In decades past, it was not uncommon for people in Hawaii and elsewhere to look the other way when a child had bruises, broken bones or a black eye from an apparent beating. Today, the argument that such matters are no one’s business except for the family involved, is no longer acceptable.

Recognizing and confronting child abuse when it surfaces is everyone’s business.

“We cannot do this alone,” Perez said. To most effectively address child abuse and neglect, Child Welfare Services needs involvement on the part of various communities, neighborhoods and families as well as other agencies and government. “It takes that whole village to really support children and families.”

In cases of suspected child abuse or neglect, an anonymous report can be submitted to the state Department of Human Services on the Child Abuse Hotline. On Oahu, 832-5300; and neighbor islands, 1-800-494-3991.

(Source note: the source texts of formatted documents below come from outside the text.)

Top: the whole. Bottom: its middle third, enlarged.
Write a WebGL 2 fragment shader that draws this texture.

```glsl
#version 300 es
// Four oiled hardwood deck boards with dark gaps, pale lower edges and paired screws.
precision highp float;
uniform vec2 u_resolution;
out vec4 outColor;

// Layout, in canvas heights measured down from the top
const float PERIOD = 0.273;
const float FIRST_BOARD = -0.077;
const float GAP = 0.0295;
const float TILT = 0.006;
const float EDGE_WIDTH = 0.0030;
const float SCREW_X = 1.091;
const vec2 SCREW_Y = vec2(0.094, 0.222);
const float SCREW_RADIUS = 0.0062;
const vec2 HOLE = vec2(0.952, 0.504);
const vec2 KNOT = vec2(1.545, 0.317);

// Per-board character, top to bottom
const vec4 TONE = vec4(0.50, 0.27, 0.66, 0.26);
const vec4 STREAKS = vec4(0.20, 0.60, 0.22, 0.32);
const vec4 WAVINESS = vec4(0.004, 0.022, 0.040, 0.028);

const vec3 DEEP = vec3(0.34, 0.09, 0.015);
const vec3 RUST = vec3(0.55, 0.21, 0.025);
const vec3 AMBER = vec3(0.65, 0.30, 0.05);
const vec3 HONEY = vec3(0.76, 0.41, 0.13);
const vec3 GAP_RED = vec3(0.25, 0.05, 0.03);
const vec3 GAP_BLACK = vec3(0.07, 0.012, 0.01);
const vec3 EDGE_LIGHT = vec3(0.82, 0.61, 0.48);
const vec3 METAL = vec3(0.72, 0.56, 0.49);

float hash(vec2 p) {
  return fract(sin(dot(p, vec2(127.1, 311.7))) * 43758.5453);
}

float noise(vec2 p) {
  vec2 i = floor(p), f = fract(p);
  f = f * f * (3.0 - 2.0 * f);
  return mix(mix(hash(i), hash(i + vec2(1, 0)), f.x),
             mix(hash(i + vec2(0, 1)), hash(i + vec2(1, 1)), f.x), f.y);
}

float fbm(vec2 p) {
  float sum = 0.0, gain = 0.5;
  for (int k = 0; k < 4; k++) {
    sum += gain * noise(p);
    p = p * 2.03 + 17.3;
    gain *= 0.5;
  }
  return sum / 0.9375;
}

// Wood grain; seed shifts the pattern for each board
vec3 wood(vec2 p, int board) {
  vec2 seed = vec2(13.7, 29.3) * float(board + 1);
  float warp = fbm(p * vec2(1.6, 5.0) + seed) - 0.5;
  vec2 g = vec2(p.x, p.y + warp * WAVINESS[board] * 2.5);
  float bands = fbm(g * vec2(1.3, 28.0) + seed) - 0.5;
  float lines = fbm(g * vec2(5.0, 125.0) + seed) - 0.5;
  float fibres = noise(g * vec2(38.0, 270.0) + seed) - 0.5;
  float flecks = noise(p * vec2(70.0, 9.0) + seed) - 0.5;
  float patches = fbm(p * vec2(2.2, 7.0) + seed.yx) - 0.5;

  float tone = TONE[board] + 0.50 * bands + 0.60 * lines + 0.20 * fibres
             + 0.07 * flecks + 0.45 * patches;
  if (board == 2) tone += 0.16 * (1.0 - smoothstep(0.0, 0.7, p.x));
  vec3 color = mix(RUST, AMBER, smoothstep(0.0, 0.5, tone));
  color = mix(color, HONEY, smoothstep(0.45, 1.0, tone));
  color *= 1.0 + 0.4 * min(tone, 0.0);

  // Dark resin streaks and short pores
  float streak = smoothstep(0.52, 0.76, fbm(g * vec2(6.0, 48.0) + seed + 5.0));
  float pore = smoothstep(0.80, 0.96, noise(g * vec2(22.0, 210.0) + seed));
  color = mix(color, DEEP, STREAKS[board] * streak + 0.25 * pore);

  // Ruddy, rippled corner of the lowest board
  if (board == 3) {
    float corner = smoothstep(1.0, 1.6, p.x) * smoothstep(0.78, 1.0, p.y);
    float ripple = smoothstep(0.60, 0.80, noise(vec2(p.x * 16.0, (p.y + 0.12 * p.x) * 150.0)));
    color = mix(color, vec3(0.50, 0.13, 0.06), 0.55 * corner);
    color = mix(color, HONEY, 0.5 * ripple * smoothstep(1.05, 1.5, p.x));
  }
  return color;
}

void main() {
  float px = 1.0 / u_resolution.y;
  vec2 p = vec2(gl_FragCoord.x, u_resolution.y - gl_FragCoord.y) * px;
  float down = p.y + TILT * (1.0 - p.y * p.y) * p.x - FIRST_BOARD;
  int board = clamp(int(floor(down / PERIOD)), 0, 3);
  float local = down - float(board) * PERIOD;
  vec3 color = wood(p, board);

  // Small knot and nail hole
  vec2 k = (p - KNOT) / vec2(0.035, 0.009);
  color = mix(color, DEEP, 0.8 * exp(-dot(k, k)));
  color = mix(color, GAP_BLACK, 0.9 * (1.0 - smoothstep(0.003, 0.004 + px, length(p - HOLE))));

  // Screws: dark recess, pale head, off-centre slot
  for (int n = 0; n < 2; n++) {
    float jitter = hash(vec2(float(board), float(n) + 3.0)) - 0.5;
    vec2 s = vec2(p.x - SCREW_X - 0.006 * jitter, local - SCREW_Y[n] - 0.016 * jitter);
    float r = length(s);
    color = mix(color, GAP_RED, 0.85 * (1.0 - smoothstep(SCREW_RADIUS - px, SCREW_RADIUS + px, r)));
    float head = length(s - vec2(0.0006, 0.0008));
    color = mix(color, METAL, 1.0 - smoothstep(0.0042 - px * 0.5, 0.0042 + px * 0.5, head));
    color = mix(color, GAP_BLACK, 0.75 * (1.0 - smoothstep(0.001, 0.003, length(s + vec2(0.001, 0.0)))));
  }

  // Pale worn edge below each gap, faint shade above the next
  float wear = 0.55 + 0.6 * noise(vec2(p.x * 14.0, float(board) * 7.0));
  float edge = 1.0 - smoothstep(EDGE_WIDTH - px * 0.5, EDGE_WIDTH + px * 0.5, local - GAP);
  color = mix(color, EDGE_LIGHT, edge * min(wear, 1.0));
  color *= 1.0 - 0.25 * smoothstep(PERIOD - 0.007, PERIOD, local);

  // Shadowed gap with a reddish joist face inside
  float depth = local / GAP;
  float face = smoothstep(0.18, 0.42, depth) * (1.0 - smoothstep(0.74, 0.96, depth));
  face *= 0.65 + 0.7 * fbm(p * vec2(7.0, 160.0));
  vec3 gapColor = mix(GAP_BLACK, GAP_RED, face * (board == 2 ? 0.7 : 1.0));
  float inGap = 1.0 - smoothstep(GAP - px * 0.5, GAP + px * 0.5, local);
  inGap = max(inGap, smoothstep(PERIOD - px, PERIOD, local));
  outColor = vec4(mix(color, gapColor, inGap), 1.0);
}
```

Rows of spinning pinwheels now planted in the state Capitol’s lawn are part of a nationwide effort to spotlight ongoing child abuse and neglect prevention efforts. The month-long campaign’s breeze-powered blue-and-silver toys symbolize hope for a happy childhood.

Initiated nine years ago by Prevent Child Abuse America, the annual displays aim to spur conversation about child abuse and neglect — a topic that can be uncomfortable to broach but, when frankly addressed, can yield lifesaving results.

The organizers of the Honolulu display — Prevent Child Abuse Hawaii, Child Abuse Planning Prevention Council and the state of Hawaii’s Department of Health — are asking passersby to think about and discuss three questions:

>> How can we prevent child abuse and neglect?

>> Why do you think child abuse and neglect happens?

>> What are traits of a healthy family?

Since 1983, April has been designated as national Child Abuse Prevention Month. In the islands, the annual observance aims to raise awareness with events ranging from sign-waving at busy downtown intersections to family story times held at public libraries and on military bases.

Prevent Child Abuse Hawaii’s executive director, Aileen Deese, said the nonprofit also works in tandem with the local military community and others on year-round programs such as a teddy bear drive, through which stuffed animals are collected for children in crisis.

“It is easier than you think to make an impact on children in your community,” Deese said. She suggests: mentoring by way of coaching a sports team or volunteering to help staff extracurricular school-related programs, and calling or writing to elected officials to express support for prevention services.

“When children and parents get the support and help they need, good things happen,” she said.

More information is available online at preventchildabusehawaii.org.